A combined edition of social and political writings: the psychological evolution of human society; the possibility of the unification of the human race; the problem of war and the self-determination of nations.
In The Human Cycle, Sri Aurobindo explores the evolution of human society from a psychological perspective and traces its growth through five distinct psychological phases: symbolic, typal, conventional, individualist and subjective.
The outcome of the subjective stage, he suggests, will be a spiritual age in which not only individuals but society itself will be spiritualised - freed from the egoistic standpoint and turned in its aim towards "the revealing and finding of the divine Self in man.
About The Ideal of Human Unity Sri Aurobindo once remarked that he had "taken the present trend of mankind towards a closer unification and tried to appreciate its tendencies and show what is wanting to them in order that real human unity may be achieved." He discusses not only the past efforts of the Greeks, Romans and others at political unification, but the attempts of modern nations - Russia, China, the United States of America, the European countries, etc.
In War and Self-Determination, Sri Aurobindo discusses the problems arising out of the First World War; the obstacles to the elimination of war and violent revolution; the principle of self-determination for individuals and nations; the failings of the League of Nations; the forces of American capitalism and Russian communism; etc.
A spiritualised society would treat in its sociology the individual, from the saint to the criminal, not as units of a social problem to be passed through some skillfully devised machinery and either flattened into the social mould or crushed out of it, but as souls suffering and entangled in a net and to be rescued, souls growing and to be encouraged to grow, souls grown and from whom help and power can be drawn by the lesser spirits who are not yet adult.
The aim of its economics would be not to create a huge engine of production, whether of the competitive or the co-operative kind, but to give to men - not only to some but to all men each in his highest possible measure - the joy of work according to their own nature and free leisure to grow inwardly, as well as a simply rich and beautiful life for all.

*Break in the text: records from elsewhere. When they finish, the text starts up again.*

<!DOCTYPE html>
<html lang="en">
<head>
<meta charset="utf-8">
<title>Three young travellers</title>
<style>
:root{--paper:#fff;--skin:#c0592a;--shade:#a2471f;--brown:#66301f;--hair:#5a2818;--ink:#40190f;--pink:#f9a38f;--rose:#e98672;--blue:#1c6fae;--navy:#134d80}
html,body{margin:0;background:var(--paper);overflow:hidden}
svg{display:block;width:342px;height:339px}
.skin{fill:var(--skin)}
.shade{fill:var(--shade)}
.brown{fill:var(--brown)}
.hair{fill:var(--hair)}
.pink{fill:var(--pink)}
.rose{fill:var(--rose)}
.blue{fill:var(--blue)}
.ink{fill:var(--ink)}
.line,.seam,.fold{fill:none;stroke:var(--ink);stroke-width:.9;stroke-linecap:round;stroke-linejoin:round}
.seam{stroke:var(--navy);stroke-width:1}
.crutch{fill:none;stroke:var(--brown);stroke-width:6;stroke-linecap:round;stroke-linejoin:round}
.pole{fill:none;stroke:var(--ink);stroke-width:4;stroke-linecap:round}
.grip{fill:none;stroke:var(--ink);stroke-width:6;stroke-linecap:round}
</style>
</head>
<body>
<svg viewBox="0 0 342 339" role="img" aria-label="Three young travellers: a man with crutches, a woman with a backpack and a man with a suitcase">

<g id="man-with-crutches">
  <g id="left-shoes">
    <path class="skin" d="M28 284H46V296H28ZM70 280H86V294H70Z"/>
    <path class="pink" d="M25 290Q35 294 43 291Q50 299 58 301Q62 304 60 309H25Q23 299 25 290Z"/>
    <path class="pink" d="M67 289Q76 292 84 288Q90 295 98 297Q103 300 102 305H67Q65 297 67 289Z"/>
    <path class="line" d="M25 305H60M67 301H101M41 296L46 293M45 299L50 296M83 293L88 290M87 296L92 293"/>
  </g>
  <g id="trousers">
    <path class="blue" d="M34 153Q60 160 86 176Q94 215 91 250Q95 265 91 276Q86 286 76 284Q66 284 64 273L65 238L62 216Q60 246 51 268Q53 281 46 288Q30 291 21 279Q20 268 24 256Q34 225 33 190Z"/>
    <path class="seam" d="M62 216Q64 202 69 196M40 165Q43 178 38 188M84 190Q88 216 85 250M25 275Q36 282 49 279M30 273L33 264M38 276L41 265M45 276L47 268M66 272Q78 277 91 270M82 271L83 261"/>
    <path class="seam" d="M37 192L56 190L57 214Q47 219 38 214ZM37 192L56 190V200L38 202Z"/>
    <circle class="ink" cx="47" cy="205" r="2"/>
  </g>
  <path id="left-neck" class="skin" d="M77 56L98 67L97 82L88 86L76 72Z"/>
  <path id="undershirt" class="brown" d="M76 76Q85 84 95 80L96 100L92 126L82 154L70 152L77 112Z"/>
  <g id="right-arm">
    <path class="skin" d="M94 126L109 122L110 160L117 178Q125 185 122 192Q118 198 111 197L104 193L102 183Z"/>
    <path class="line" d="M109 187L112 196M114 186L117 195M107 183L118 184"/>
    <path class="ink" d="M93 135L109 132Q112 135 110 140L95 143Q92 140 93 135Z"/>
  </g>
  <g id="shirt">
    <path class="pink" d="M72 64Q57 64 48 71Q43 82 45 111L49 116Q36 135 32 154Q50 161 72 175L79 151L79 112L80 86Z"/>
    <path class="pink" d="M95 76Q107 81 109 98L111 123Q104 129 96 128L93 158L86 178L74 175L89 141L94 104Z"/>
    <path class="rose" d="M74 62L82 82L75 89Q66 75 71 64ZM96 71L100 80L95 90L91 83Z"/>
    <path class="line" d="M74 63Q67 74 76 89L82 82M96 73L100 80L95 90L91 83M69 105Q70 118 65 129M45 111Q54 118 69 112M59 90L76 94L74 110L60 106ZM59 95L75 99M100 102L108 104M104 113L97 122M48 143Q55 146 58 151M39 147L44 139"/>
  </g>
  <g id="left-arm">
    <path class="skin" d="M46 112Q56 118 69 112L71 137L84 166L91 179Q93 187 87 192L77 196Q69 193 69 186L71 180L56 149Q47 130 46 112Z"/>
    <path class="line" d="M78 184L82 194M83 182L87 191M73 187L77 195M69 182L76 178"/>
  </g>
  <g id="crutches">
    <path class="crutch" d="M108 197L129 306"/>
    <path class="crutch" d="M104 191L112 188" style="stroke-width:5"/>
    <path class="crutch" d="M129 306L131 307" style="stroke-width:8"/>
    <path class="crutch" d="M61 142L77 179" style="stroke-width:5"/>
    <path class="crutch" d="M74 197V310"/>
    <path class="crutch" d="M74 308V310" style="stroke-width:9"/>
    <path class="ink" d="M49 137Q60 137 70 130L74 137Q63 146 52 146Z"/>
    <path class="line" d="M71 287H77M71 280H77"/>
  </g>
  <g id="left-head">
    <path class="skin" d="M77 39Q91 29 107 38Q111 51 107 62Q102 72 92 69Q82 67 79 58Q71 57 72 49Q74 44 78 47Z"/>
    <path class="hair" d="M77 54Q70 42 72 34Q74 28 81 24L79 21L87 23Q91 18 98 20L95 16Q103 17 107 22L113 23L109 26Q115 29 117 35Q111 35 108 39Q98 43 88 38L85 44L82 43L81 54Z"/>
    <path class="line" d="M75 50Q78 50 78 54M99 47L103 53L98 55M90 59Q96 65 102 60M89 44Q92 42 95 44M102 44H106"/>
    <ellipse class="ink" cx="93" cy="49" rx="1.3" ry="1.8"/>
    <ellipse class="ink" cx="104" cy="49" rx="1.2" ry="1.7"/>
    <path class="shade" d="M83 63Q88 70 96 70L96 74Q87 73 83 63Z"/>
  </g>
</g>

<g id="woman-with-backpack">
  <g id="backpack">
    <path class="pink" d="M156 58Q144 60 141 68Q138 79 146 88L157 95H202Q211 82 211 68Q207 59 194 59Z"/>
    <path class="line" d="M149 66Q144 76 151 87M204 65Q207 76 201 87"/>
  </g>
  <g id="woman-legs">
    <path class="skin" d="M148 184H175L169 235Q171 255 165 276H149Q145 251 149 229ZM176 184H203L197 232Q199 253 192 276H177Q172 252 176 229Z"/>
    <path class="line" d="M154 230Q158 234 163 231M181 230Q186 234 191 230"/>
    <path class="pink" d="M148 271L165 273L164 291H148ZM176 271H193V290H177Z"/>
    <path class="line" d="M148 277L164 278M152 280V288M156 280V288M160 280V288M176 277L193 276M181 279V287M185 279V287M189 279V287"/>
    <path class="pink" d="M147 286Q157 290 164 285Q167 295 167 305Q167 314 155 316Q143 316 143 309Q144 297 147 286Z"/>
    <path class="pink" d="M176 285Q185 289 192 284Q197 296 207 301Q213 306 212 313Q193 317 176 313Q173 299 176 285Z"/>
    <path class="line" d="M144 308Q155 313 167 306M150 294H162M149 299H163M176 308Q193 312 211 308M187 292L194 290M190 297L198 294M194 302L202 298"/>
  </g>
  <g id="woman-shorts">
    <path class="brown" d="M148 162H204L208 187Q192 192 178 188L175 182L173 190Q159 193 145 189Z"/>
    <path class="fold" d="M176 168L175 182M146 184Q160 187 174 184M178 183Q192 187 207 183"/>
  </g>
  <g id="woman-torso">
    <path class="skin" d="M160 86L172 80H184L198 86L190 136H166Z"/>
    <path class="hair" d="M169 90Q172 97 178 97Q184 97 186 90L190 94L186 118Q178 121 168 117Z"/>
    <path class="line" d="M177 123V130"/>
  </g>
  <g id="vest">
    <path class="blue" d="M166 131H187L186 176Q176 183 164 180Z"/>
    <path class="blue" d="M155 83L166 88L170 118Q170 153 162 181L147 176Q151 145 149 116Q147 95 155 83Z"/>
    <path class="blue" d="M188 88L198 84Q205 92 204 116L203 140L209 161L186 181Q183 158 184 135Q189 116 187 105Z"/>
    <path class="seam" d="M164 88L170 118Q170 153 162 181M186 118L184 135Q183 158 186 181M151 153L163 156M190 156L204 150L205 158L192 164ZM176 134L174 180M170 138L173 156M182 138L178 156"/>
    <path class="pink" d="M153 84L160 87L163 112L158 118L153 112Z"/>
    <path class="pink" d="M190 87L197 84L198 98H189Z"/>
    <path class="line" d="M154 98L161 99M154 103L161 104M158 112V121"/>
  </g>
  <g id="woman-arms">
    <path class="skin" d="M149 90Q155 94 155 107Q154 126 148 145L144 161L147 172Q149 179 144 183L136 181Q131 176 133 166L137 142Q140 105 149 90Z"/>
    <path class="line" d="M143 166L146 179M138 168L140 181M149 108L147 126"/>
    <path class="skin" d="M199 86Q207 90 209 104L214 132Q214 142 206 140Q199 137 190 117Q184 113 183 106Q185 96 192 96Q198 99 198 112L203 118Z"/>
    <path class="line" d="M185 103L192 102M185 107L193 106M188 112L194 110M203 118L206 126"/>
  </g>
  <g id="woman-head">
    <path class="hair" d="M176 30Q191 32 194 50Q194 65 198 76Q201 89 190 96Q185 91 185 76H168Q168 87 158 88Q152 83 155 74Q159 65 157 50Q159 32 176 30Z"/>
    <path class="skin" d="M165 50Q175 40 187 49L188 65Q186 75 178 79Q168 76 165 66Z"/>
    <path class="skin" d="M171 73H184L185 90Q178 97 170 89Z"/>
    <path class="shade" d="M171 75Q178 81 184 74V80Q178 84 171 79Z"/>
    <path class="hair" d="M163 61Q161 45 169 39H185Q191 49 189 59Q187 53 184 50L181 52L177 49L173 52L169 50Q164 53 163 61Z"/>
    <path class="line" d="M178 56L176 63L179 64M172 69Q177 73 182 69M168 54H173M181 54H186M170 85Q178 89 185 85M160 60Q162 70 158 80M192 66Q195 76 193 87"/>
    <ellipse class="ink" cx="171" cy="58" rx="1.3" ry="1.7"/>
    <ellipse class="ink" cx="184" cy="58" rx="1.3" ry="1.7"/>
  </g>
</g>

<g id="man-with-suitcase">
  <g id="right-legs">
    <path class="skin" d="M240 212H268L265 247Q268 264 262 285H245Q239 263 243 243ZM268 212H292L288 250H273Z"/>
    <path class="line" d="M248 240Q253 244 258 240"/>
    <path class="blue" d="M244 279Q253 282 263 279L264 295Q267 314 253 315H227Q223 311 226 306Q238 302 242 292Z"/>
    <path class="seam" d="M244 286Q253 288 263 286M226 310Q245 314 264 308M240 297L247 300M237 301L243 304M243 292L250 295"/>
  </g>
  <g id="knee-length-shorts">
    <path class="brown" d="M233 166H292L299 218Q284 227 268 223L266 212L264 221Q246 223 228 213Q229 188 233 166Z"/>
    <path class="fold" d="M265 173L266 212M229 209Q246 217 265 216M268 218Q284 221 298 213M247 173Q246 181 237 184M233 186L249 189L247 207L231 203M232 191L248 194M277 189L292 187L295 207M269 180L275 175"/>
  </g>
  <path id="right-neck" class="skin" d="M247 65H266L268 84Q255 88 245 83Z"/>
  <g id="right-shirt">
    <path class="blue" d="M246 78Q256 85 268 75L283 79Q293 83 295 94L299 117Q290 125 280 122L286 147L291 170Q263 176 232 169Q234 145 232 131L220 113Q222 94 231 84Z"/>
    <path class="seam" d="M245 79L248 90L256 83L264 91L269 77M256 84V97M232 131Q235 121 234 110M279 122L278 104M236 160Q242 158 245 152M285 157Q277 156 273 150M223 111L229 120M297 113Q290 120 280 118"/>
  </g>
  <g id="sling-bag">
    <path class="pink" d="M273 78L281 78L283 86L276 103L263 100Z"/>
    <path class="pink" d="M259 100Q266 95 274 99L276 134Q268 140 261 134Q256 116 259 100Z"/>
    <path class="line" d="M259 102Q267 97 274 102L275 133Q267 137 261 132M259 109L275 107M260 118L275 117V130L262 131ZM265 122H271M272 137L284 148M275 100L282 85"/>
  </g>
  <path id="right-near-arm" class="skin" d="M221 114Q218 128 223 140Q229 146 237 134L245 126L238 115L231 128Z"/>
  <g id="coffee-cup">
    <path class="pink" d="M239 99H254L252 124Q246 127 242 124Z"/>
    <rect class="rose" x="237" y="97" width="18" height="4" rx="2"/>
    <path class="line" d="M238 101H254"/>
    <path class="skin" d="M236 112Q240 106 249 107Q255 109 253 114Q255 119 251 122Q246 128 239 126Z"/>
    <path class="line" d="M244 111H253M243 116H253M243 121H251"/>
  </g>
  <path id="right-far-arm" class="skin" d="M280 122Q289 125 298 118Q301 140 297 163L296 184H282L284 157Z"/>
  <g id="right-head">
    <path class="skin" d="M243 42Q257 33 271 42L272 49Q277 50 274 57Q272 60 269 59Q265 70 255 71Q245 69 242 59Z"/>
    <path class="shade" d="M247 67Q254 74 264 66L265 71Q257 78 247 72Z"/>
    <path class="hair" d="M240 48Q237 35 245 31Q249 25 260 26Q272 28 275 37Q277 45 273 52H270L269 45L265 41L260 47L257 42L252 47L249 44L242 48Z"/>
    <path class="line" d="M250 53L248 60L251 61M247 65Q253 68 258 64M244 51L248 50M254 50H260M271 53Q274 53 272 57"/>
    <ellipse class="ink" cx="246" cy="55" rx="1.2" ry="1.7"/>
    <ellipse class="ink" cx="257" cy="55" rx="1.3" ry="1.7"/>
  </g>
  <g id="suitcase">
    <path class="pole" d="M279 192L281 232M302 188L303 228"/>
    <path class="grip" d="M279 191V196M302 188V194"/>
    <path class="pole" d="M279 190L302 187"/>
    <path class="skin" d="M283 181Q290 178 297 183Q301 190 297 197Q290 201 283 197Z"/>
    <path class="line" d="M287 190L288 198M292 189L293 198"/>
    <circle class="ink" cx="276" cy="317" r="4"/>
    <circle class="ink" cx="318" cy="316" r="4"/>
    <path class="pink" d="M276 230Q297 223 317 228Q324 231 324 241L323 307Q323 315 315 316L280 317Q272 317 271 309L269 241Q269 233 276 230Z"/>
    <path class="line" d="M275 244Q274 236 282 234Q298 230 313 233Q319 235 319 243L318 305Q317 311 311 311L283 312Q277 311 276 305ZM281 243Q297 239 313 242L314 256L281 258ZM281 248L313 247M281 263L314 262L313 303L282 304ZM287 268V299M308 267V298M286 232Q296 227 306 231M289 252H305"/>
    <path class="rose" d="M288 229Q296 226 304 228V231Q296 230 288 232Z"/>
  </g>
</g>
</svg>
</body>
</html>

In its politics it would not regard the nationswithin the scope of their own internal life as enormous State machines regulated and armoured with man living for the sake of the machine and worshipping it as his God and his larger self, content at the first call to kill others upon its altar and to bleed there himself so that the machine may remain intact and powerful and be made ever larger, more complex, more cumbrous, more mechanically efficent and entire. Neither would it be content to maintain these nations or states in their mutual relations as noxious engines meant to discharge poisonous gas upon each other in peace and to rush in times of clash upon each other's armed hosts and unarmed millions, full of belching shot and men missioned to murder like hostile tanks in a modern battlefield. It would regard the peoples as group-souls, the Divinity concealed and to be self-discovered in its human collectivities, group-souls meant like the individual to grow according to their own nature and by that growth to help each other, to help the whole race in the one common work of humanity. And that work would be to find the divine Self in the individual and the collectivity and to realise spiritually, mentally, vitally, materially its greatest, largest, richest and deepest possibilities in the inner life of all and their outer action and nature. (p.241-42)
- Sri Aurobindo
About the Author:
Sri Aurobindo was an Indian/Hindu nationalist, scholar, poet, mystic, evolutionary philosopher, yogi and guru. After a short political career in which he became one of leaders of the early movement for the freedom of India from British rule, Sri Aurobindo turned to the development and practice of a new spiritual path which he called the "integral yoga," the aim of which was to further the evolution of life on earth by establishing a high level of spiritual consciousness which he called the Supermind that would represent a divine life.
Sri Aurobindo wrote prolifically in English on his spiritual philosophy and practice, on social and political development, on Indian culture including extensive commentaries and translations of ancient Indian scriptures, on literature and poetry including the writing of much spiritual poetry.